“To read a newspaper for the first time is like coming into a film that has been on for an hour. Newspapers are like serials. To understand them you have to take knowledge to them; the knowledge that serves best is the knowledge provided by the newspaper itself” Sir Vidiadhar Surajprasad Naipaul 

What are newspapers for: the definitive view

The real purpose of newspapers is increasingly getting clouded. Journalists think that for managements, it is all about piling on more profits. Managements think that for journalists, it is (or was) all about something higher, nobler. What does the reader think? The Seattle Times invited readers to share with it their views on how the…

It’s official: men will be always be boys

A new eyetracking study by one of the world’s best-known usability experts, Jakob Neilsen, has come up with an interesting result: when they look at pictures, the eyes of men gravitate towards the areas of private anatomy—not just of women, but of men and animals as well. Although both men and women look at the…

‘Development is doing, not just knowing’

NAGESH HEGDE alerts us to an interaction with Gerson da Cunha being organised by Communication for Development and Learning, Bangalore, on Friday, March 16. The occasion is CDL’s completion of ten years in development communication. Da Cunha will speak on “Development is doing, not just knowing.” Prof Ashoke Chatterjee, former director, National Institute of Design, …

Is the future online for frustrated journalists?

For print journalists frustrated by the machinations of mercenary managements, and fearful of the rising costs of producing an independent newspaper, Brisbane’s newest publication shows that there may be a way of breaking existing monopolies and reaching the reader without crawling on all fours. Read the full story here: Brisbane’s newest newspaper goes online

45 social science books for a journalist’s library

PRESS RELEASE FROM CRITICAL QUEST: Critical Quest, the new social science library, is pleased to make available the best and relevant of social science writings in India and abroad to individuals, students, teachers and the general reading public. Critical Quest attempts to retrieve and sustain within current discourses, the rational-liberative articulations in history and culture.…

Wanted: freelance international contributors
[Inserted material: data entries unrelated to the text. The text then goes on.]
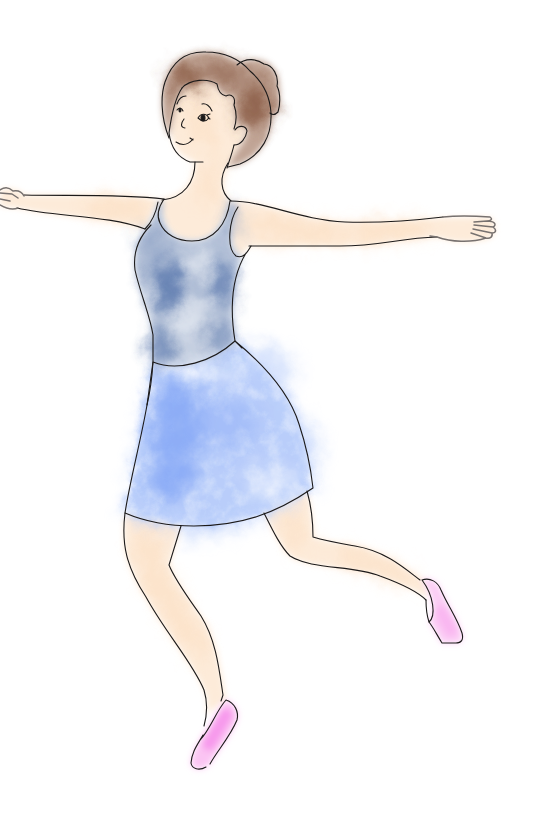
<!DOCTYPE html>
<html lang="en">
<head>
<meta charset="utf-8">
<title>Dancer</title>
<style>
:root {
  --paper: #fff;
  --ink: #1c1a1a;
  --pencil: #77716f;
  --skin: #fdebd9;
  --skin-warm: #fbd9b8;
  --hair: #a9826d;
  --hair-dark: #85553c;
  --top: #a9b8d2;
  --top-dark: #5a78ae;
  --skirt: #b4cafa;
  --skirt-dark: #7fa3f5;
  --shoe: #fbc4f3;
  --shoe-dark: #f78fec;
}
html, body { margin: 0; background: var(--paper); overflow: hidden; }
.dancer { display: block; width: 541px; height: 815px; }
.skin { fill: var(--skin); }
.skin-warm { fill: none; stroke: var(--skin-warm); stroke-linecap: round; opacity: .6; }
.hair { fill: var(--hair); }
.hair-dark { fill: var(--hair-dark); }
.top { fill: var(--top); }
.top-dark { fill: var(--top-dark); }
.skirt { fill: var(--skirt); }
.skirt-dark { fill: var(--skirt-dark); }
.shoe { fill: var(--shoe); }
.shoe-dark { fill: none; stroke: var(--shoe-dark); stroke-width: 13; stroke-linecap: round; }
.mist { fill: var(--paper); }
.ink { fill: none; stroke: var(--ink); stroke-width: 1.1; stroke-linecap: round; stroke-linejoin: round; }
.pencil { stroke: var(--pencil); stroke-width: 1.5; }
.pupil { fill: var(--ink); }
</style>
</head>
<body>
<svg class="dancer" viewBox="0 0 541 815" role="img" aria-label="Watercolour drawing of a dancing woman in a blue top and skirt with pink shoes">
  <defs>
    <filter id="soft" x="-20%" y="-20%" width="140%" height="140%"><feGaussianBlur stdDeviation="3"/></filter>
    <filter id="wash" x="-50%" y="-50%" width="200%" height="200%">
      <feGaussianBlur stdDeviation="9" result="blur"/>
      <feTurbulence type="fractalNoise" baseFrequency=".05" numOctaves="4" seed="4" result="noise"/>
      <feDisplacementMap in="blur" in2="noise" scale="22" xChannelSelector="R" yChannelSelector="G"/>
    </filter>
    <filter id="grain" x="-20%" y="-20%" width="140%" height="140%">
      <feGaussianBlur stdDeviation="4" result="blur"/>
      <feTurbulence type="fractalNoise" baseFrequency=".06" numOctaves="5" seed="9" result="noise"/>
      <feDisplacementMap in="blur" in2="noise" scale="18" xChannelSelector="R" yChannelSelector="G" result="edge"/>
      <feColorMatrix in="noise" values="0 0 0 0 0  0 0 0 0 0  0 0 0 0 0  2 0 0 0 -.1" result="mottle"/>
      <feComposite in="edge" in2="mottle" operator="in"/>
    </filter>
    <path id="body-shape" d="M196 162C194 180 184 196 162 199L158 202C163 225 172 241 192 241C216 241 226 222 230 200C222 192 220 180 228 166Z"/>
    <path id="left-arm" d="M0 190C10 187 20 190 24 195C70 195 120 194 159 200L145 229C110 218 55 217 18 208L0 206Z"/>
    <path id="right-arm" d="M231 201C265 201 300 220 345 222C380 223 410 221 440 218L490 217C498 224 496 236 488 239C470 244 450 242 437 237C400 238 380 246 340 246L249 246L240 257C228 250 227 226 231 201Z"/>
    <path id="standing-leg" d="M125 513C121 545 127 568 146 597C165 632 193 663 204 690C208 700 208 706 206 714L226 700C221 668 216 640 201 616C187 596 175 580 169 565L181 526Z"/>
    <path id="raised-leg" d="M264 513C272 529 280 546 290 556C312 570 352 565 380 576C402 584 418 592 428 598L424 580C403 567 385 551 355 546C338 543 326 541 313 537C313 520 311 505 307 491Z"/>
    <path id="face-shape" d="M178 100C170 120 168 138 178 151C186 160 196 162 204 162L228 167C234 154 244 144 246 128C240 122 236 124 234 130C237 116 235 104 232 94C222 98 218 92 218 86C204 78 188 78 178 100Z"/>
    <path id="hair-shape" d="M169 137C160 115 161 94 165 82C172 62 186 51 206 52C222 52 234 58 241 65C252 54 274 60 278 78C281 92 280 104 278 112L271 113C272 135 262 155 240 164L228 167C233 153 247 142 247 128C241 122 236 125 234 130C237 115 235 104 233 94C224 97 220 94 219 87C205 78 190 81 182 88C177 100 173 120 169 137Z"/>
    <path id="top-shape" d="M158 202C156 212 151 224 145 231C136 242 134 255 135 270C140 293 150 315 153 335L153 362C178 372 212 362 235 341C231 315 231 280 241 257C228 250 229 226 238 207L229 200C226 224 214 241 192 241C170 240 158 226 164 201Z"/>
    <path id="skirt-shape" d="M153 362C178 372 212 362 235 341C268 368 290 395 299 424C306 445 311 470 313 488C275 514 240 526 194 526C170 526 146 522 125 513C130 480 141 440 147 405C151 385 152 375 153 362Z"/>
    <path id="left-shoe" d="M226 700C235 703 239 712 237 720C230 737 217 751 210 764C202 771 193 770 191 764C192 752 198 744 203 735C211 727 216 712 226 700Z"/>
    <path id="right-shoe" d="M422 580C430 577 438 582 441 590C448 606 457 618 462 633C464 640 461 643 456 643L442 643C437 635 433 627 429 622C436 616 434 596 422 580Z"/>
    <clipPath id="top-clip"><use href="#top-shape"/></clipPath>
  </defs>

  <g id="skin-colour">
    <g class="skin" filter="url(#soft)">
      <use href="#left-arm"/><use href="#right-arm"/><use href="#body-shape"/>
      <use href="#standing-leg"/><use href="#raised-leg"/><use href="#face-shape"/>
    </g>
    <g class="skin-warm" filter="url(#wash)">
      <path stroke-width="16" d="M95 207L142 210M258 226L335 234M360 232L420 229M145 535L150 568L198 650"/>
      <path stroke-width="13" d="M290 515L300 542M345 556L405 578M194 108L211 145M212 168L208 198"/>
    </g>
  </g>

  <g id="hair-colour">
    <use href="#hair-shape" class="hair" filter="url(#soft)" opacity=".72"/>
    <g class="hair-dark" filter="url(#wash)" opacity=".85">
      <ellipse cx="188" cy="78" rx="17" ry="15"/>
      <ellipse cx="255" cy="104" rx="15" ry="24"/>
      <ellipse cx="226" cy="72" rx="17" ry="9"/>
    </g>
  </g>

  <g id="skirt-colour">
    <g class="skirt" filter="url(#wash)" opacity=".5">
      <use href="#skirt-shape"/>
      <ellipse cx="268" cy="372" rx="24" ry="27"/>
      <ellipse cx="300" cy="450" rx="18" ry="34"/>
      <ellipse cx="205" cy="519" rx="42" ry="17"/>
    </g>
    <use href="#skirt-shape" class="skirt" filter="url(#grain)" opacity=".85"/>
    <g class="skirt-dark" filter="url(#wash)" opacity=".75">
      <ellipse cx="177" cy="425" rx="25" ry="47"/>
      <ellipse cx="170" cy="478" rx="23" ry="22"/>
      <ellipse cx="226" cy="425" rx="30" ry="28" opacity=".45"/>
    </g>
    <g class="mist" filter="url(#wash)" opacity=".45">
      <ellipse cx="210" cy="370" rx="35" ry="9"/>
      <ellipse cx="272" cy="482" rx="25" ry="18"/>
    </g>
  </g>

  <g id="top-colour">
    <use href="#top-shape" class="top" filter="url(#soft)" opacity=".85"/>
    <g class="top-dark" filter="url(#wash)" opacity=".85">
      <ellipse cx="168" cy="284" rx="19" ry="27"/>
      <ellipse cx="221" cy="282" rx="12" ry="25"/>
      <ellipse cx="159" cy="346" rx="11" ry="16"/>
      <ellipse cx="218" cy="338" rx="14" ry="14" opacity=".65"/>
      <ellipse cx="149" cy="240" rx="9" ry="12" opacity=".6"/>
      <ellipse cx="234" cy="220" rx="6" ry="14" opacity=".5"/>
    </g>
    <g clip-path="url(#top-clip)">
      <g class="mist" filter="url(#wash)" opacity=".62">
        <ellipse cx="197" cy="266" rx="18" ry="12"/>
        <ellipse cx="187" cy="322" rx="14" ry="17"/>
        <ellipse cx="208" cy="306" rx="12" ry="9"/>
        <ellipse cx="144" cy="300" rx="8" ry="19"/>
        <ellipse cx="196" cy="358" rx="20" ry="8"/>
      </g>
    </g>
  </g>

  <g id="shoe-colour" filter="url(#soft)">
    <use href="#left-shoe" class="shoe"/>
    <use href="#right-shoe" class="shoe" opacity=".85"/>
    <path class="shoe-dark" d="M226 715L209 744" opacity=".8"/>
    <path class="shoe-dark" d="M441 612L451 630" opacity=".35"/>
  </g>

  <g id="head-lines" class="ink">
    <path d="M169 138C160 115 161 94 165 82C172 62 186 51 206 52C224 52 240 59 250 71C263 82 270 96 271 113C272 135 262 155 240 164L228 167"/>
    <path d="M237 65C246 57 257 59 264 64C273 65 279 76 277 86C281 94 280 106 278 112C275 115 272 115 270 113"/>
    <path d="M182 88C190 79 208 78 217 84C218 90 220 95 226 96C232 93 236 98 234 105C237 113 237 120 234 129"/>
    <path d="M182 88C174 100 171 118 169 133C171 148 179 158 190 162L203 162"/>
    <path d="M235 130C238 125 246 125 247 131C246 138 241 145 234 145"/>
    <path d="M234 145C232 154 229 161 227 168"/>
    <path d="M177 104C179 98 183 96 186 96M202 104C206 103 210 106 212 111M184 119C181 123 180 127 185 128M176 142C182 146 188 145 193 139M190 138L193 140"/>
    <path d="M177 110C179 107 182 108 183 111M198 118C201 113 206 113 209 118C206 122 202 122 198 118M207 115L210 114M208 118L210 119"/>
    <ellipse class="pupil" cx="180" cy="110" rx="1" ry="2"/>
    <ellipse class="pupil" cx="203" cy="118" rx="2" ry="3"/>
  </g>

  <g id="body-lines" class="ink">
    <path d="M195 162C195 182 184 198 162 200M228 163C219 177 220 192 231 201"/>
    <path d="M24 195C70 196 122 194 164 199M17 208C55 217 108 215 145 229"/>
    <path d="M231 201C265 201 300 220 345 222C380 223 410 221 443 217M249 246L340 246C380 246 400 238 437 237"/>
    <path d="M158 202C156 213 151 223 145 229M151 225C137 239 133 254 135 270C140 293 150 315 153 335L153 362C152 378 151 388 147 405"/>
    <path d="M164 199C158 208 157 217 160 223C165 235 178 241 192 241C214 241 227 224 230 201"/>
    <path d="M238 207C229 220 226 248 236 256C243 259 247 253 251 246M246 253C231 278 230 310 235 341"/>
    <path d="M153 362C178 372 212 362 235 341L242 348M235 341C268 368 290 395 299 424C306 445 311 470 313 488C275 514 240 526 194 526C170 526 146 522 125 513C130 480 141 440 147 405L153 362"/>
  </g>

  <g id="hand-lines" class="ink pencil">
    <path d="M0 190C4 187 9 187 13 191C19 190 22 192 24 196M0 193L12 194L18 198M0 199L10 201M0 205C7 209 13 210 18 208"/>
    <path d="M443 217C460 215 477 216 490 217C493 219 491 221 487 221L474 222M487 221C495 221 497 225 493 227L474 225M493 227C497 230 496 233 492 233L473 229M492 233C493 237 490 239 486 238L471 233M486 238C471 243 451 242 437 237L430 236"/>
  </g>

  <g id="leg-lines" class="ink">
    <path d="M125 513C121 545 127 568 146 597C165 632 193 663 204 690C208 703 207 715 204 726M181 526L169 565C175 580 187 596 201 616C216 640 219 668 223 695L221 701"/>
    <path d="M264 513C272 529 280 546 290 556C312 570 352 565 380 576C402 584 418 592 426 600M307 491C311 505 313 520 313 537C326 541 338 543 355 546C385 551 403 567 420 580"/>
  </g>

  <g id="shoe-lines" class="ink">
    <path d="M200 740C210 730 216 711 226 700C235 703 239 712 237 720C230 737 217 751 210 764M206 767C199 771 192 769 191 763C192 751 198 744 203 735"/>
    <use href="#right-shoe"/>
    <path d="M426 600C426 609 427 616 429 622"/>
  </g>
</svg>
</body>
</html>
PRESS RELEASE FROM JEFF YANG: We are looking for part-time freelance international contributors, what we call Cultural Fluents. Candidates should be based in Europe, Asia, Latin America for now, and should be culturally and linguistically fluent in their regions of residence. This job is intended as a second job for someone who already has a…